ASAHI, HOWEVER, DENIED ANY foul play. In a history of the company published in 1995, two editors involved in the production of that issue recalled that the veteran reporter who covered the event, the late Takuro Suetsune, galloped back to Asahi headquarters at that time located beside Yurakucho Station dashed off his piece, and let the editors do the rest. Thanks to their advance knowledge of the noon broadcast contents, the Asahi and other newspapers had held back their deliveries until early afternoon.
There is some logic to Kase’s contention that Suetsune may have written at least part of the story in anticipation of the broadcast. Newspapers have a history of preparing stories in advance for publication following the lifting of an embargo. So it is very likely that this one was already edited and typeset, along with the full text of the Emperor’s rescript bearing the date Aug. 14, 20th year of Showa and that’s what appeared at the top center of the Asahi’s front page on Aug. 15.
Kase wrote that while he was in the process of publishing a year long series on the postwar period in Shukan Shincho magazine from May 1974, he received a letter from one Shozo Hanada, at that time a school instructor in Aomori. Hanada allegedly informed him that on Aug. 14, he had been dispatched to make a business call to Hitachi, which was located on the 6th floor of the Meiji Life Insurance Building, not far from the palace. “Afterwards I thought that since the palace was close by, I would go there and pay my respects,” Hanada wrote in the letter. “Just as I approached the Nijubashi I was accosted by a cameraman wearing an armband who said, “I want to take photos, so would you prostrate yourself in a kneeling position?

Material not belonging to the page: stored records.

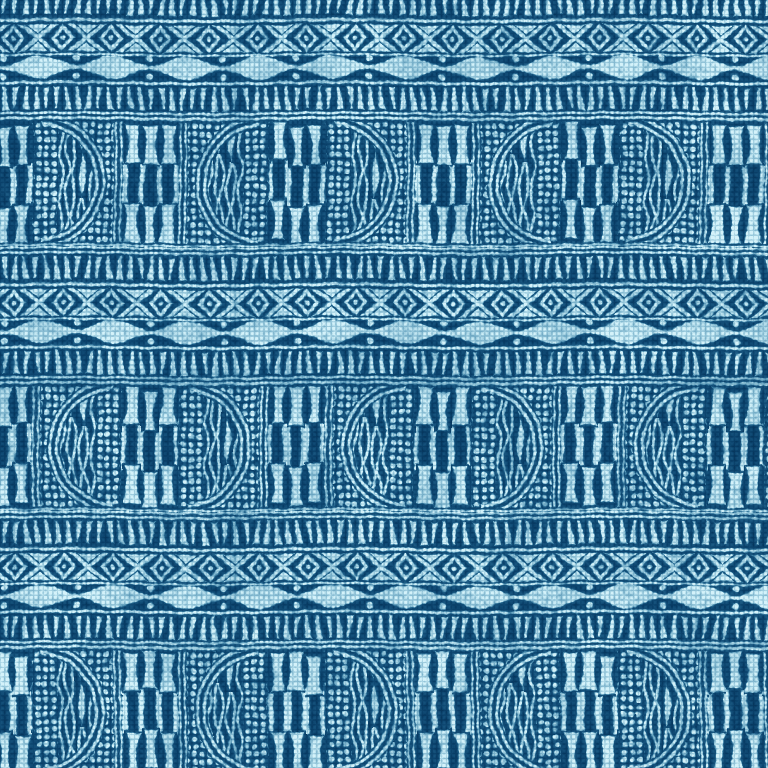
Reproduce this pattern procedurally as a Shadertoy shader.

```glsl
// Indigo resist-dyed cloth: banded ticks, eyes and lenses between half-dropped panels of arcs, dots and bars.

const float PI = 3.14159265;
const float PANEL = 292.8;   // panel width; the smaller motifs divide it evenly
const float BAND = 264.5;    // height of one full set of bands

float hash(vec2 p) { return fract(sin(dot(p, vec2(127.1, 311.7))) * 43758.5); }

// Distance to the nearest scattered point.
float cellular(vec2 p) {
    vec2 cell = floor(p), f = fract(p);
    float nearest = 2.0;
    for (int j = -1; j <= 1; j++)
    for (int i = -1; i <= 1; i++) {
        vec2 o = vec2(i, j), id = cell + o;
        nearest = min(nearest, length(o + vec2(hash(id), hash(id + 71.0)) - f));
    }
    return nearest;
}

float hLine(float y, float at, float halfWidth) { return abs(y - at) - halfWidth; }

// Row of ticks: one upright edge, one slanted edge, flared up or down at random.
float ticks(vec2 p, float seed) {
    float k = p.x / (PANEL / 28.0), id = floor(k);
    float h = hash(vec2(id, seed)), x = (fract(k) - 0.5) * 10.4;
    float facing = hash(vec2(id, seed + 13.0)) > 0.3 ? 1.0 : -1.0;
    float flare = (h > 0.4 ? 0.17 : -0.17) * p.y;
    float side = max(-x * facing - 2.6, x * facing - 1.3 - flare - 1.4 * (h - 0.5));
    return max(side, abs(p.y) - 10.0 - 2.0 * h);
}

// Crosses with filled triangles, and pointed eyes between them.
float eyes(vec2 p) {
    float x = (fract(p.x / 48.8) - 0.5) * 48.8;
    float w = 24.4 - abs(x), y = abs(p.y);
    float slope = y - 0.82 * w;
    float cross = abs(slope) * 0.77 - 1.9;
    float triangle = max(4.5 - slope, y - 13.0);
    float rim = (abs(x) + 0.85 * y - 9.5) * 0.75;
    float eye = min(abs(rim) - 1.6, length(vec2(x, p.y)) - 2.2);
    return max(min(min(cross, triangle), eye), y - 13.5);
}

// Chain of tapered lenses with a pair of dots at each joint.
float lenses(vec2 p) {
    float k = p.x / 73.2, id = floor(k);
    float bulge = 1.6 + (9.2 + 1.6 * hash(vec2(id, 2.0))) * pow(abs(sin(PI * k)), 1.9);
    vec2 joint = vec2((fract(k + 0.5) - 0.5) * 73.2, abs(p.y) - 9.0);
    return min((abs(p.y) - bulge) * 0.9, length(joint) - 3.2);
}

float dots(vec2 p) {
    vec2 g = p / 7.6, id = floor(g);
    vec2 jitter = 0.24 * (vec2(hash(id), hash(id + 19.0)) - 0.5);
    return length(fract(g) - 0.5 - jitter) * 7.6 - 2.2 - 0.7 * hash(id + 5.0);
}

// Three uneven tiers of flared bars, the middle tier narrow and shifted half a column.
float bars(vec2 p, float seed) {
    float uneven = 0.24 * (hash(vec2(floor(p.x / 18.0 + 0.5), seed)) - 0.5);
    float row = (p.y + 60.0) / 40.0 + uneven;
    float tier = clamp(floor(row), 0.0, 2.0), t = row - tier - 0.5;
    bool middle = tier == 1.0;
    float k = p.x / 18.0 + (middle ? 0.0 : 0.5), id = floor(k);
    float h = hash(vec2(id + 9.0, tier + seed));
    float w = middle ? 2.0 + 2.0 * h : 3.0 + 12.0 * t * t + 2.4 * h + 5.0 * t * (h - 0.5);
    float side = abs(fract(k) - 0.5 + 0.16 * t * (h - 0.5)) * 18.0 - w;
    return max(max(side, abs(t) * 40.0 - 18.8), abs(p.x) - 28.0);
}

// Slender staggered leaves, some outlined and some filled.
float leaves(vec2 p) {
    float k = p.x / 12.0 + 0.06 * sin(p.y * 0.13), id = floor(k);
    float row = p.y / 46.0 + hash(vec2(id, 3.0)), t = fract(row) - 0.5;
    float leaf = abs(fract(k) - 0.5) * 12.0 - 0.4 - 4.0 * cos(PI * t);
    return hash(vec2(id, floor(row) + 8.0)) > 0.65 ? leaf + 1.2 : abs(leaf) - 1.2;
}

// Panel: central bars, dots, leaves and double arcs, with bars at the outer edges.
float panel(vec2 p, float seed) {
    float u = abs(p.x);
    float arc = length(vec2(max(u - 34.0, 0.0), p.y)) - 64.0;
    float d = min(bars(p, seed), bars(vec2(146.4 - u, p.y), seed + 7.0));
    d = min(d, max(dots(p), max(abs(u - 41.5) - 11.5, arc + 6.0)));
    d = min(d, max(leaves(p), max(abs(u - 72.0) - 18.0, arc + 9.0)));
    d = min(d, max(abs(abs(arc + 2.0) - 3.5) - 1.4, 38.0 - u));
    d = min(d, max(dots(p), max(5.0 - arc, u - 109.0)));
    d = min(d, abs(abs(u - 114.0) - 2.6) - 0.9);
    return max(d, abs(p.y) - 60.0);
}

float cloth(vec2 p) {
    float row = floor((p.y + 17.5) / BAND);
    float y = p.y + 17.5 - row * BAND;
    float centre = 443.0 - 0.5 * PANEL * mod(row + 1.0, 2.0);
    float u = (fract((p.x - centre) / PANEL + 0.5) - 0.5) * PANEL;
    float d = min(hLine(y, 1.0, 1.2), hLine(y, 6.0, 1.1));
    d = min(d, min(hLine(y, 38.0, 1.4), hLine(y, 72.5, 0.9)));
    d = min(d, min(hLine(y, 100.5, 1.3), hLine(y, 131.0, 1.1)));
    d = min(d, min(hLine(y, 136.0, 1.3), hLine(y, 263.0, 1.0)));
    d = min(d, min(ticks(vec2(p.x, y - 21.0), row), ticks(vec2(p.x, y - 116.0), row + 40.0)));
    d = min(d, min(eyes(vec2(p.x - 331.6, y - 56.0)), lenses(vec2(p.x - 443.0, y - 85.0))));
    return min(d, panel(vec2(u, y - 200.0), row * 3.0));
}

void mainImage(out vec4 fragColor, in vec2 fragCoord) {
    // The canvas is 768 units across, measured downward from the top.
    vec2 uv = fragCoord / iResolution.xy;
    vec2 p = vec2(uv.x, 1.0 - uv.y) * 768.0;
    vec2 drift = vec2(sin(p.y * 0.031) + 0.5 * sin(p.y * 0.19 + p.x * 0.07),
                      sin(p.x * 0.023) + 0.5 * sin(p.x * 0.17 + p.y * 0.05));
    float wear = cellular(p / 5.0), stain = cellular(p / 60.0 + 50.0);
    float d = cloth(p + drift * 0.9) + 1.8 * (wear - 0.42);

    // Bleached shapes with a thin halo of half-taken dye, over open threads.
    float edge = max(1.0, 540.0 / iResolution.y);
    float bleach = smoothstep(edge, -edge, d);
    float halo = exp(-max(d, 0.0) * 0.7);
    vec2 thread = pow(0.5 + 0.5 * cos(p * 2.0 * PI / 4.8), vec2(2.0));
    float gap = max(thread.x, thread.y);
    float dye = 0.10 - 0.09 * gap + 0.12 * (wear - 0.3) + 0.13 * halo;
    float tone = mix(dye, 1.12 - 0.26 * gap - 0.28 * wear, bleach);

    // Soft fold creases and uneven washing.
    vec2 fold = vec2(min(abs(p.x - 235.0), abs(p.x - 512.0)), abs(p.y - 378.0 - 5.0 * sin(p.x * 0.02)));
    tone *= 1.0 - 0.18 * exp(-fold.x * 0.3) - 0.2 * exp(-fold.y * 0.12);
    tone *= 0.87 + 0.26 * stain;
    vec3 colour = mix(vec3(0.025, 0.215, 0.365), vec3(0.83, 0.95, 0.98),
                      pow(vec3(clamp(tone, 0.0, 1.0)), vec3(1.35, 1.0, 0.85)));
    fragColor = vec4(colour, 1.0);
}
```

“When I looked back at him, the cameraman was wiping away tears with his sleeve, and I thought, ‘There’s something ’ I asked him to send me a copy but he said it was special and not the type that could be given away. ‘But if you come to our office at noon tomorrow I might be able to let you have one.’” After the emperor’s broadcast, however, Hanada said he had fled from Tokyo without a copy.
According to Sato’s book, the Asahi did admit that the photo of an indeterminate number of people, both standing and kneeling outside the palace, appearing under the caption “Subjects pray for continuation of the national polity and weep in apology” in its Aug. 15 Osaka edition had been telefaxed from Tokyo at 5:25 the previous evening. Obviously, even before seeing the rescript, the media had gotten wind that something big was imminent. What they knew, when they obtained it, and the ways they conveyed it to the nation is a story that deserves further investigation.
Mark Schreiber currently writes the “Big in Japan” and “Bilingual” columns for the Japan Times.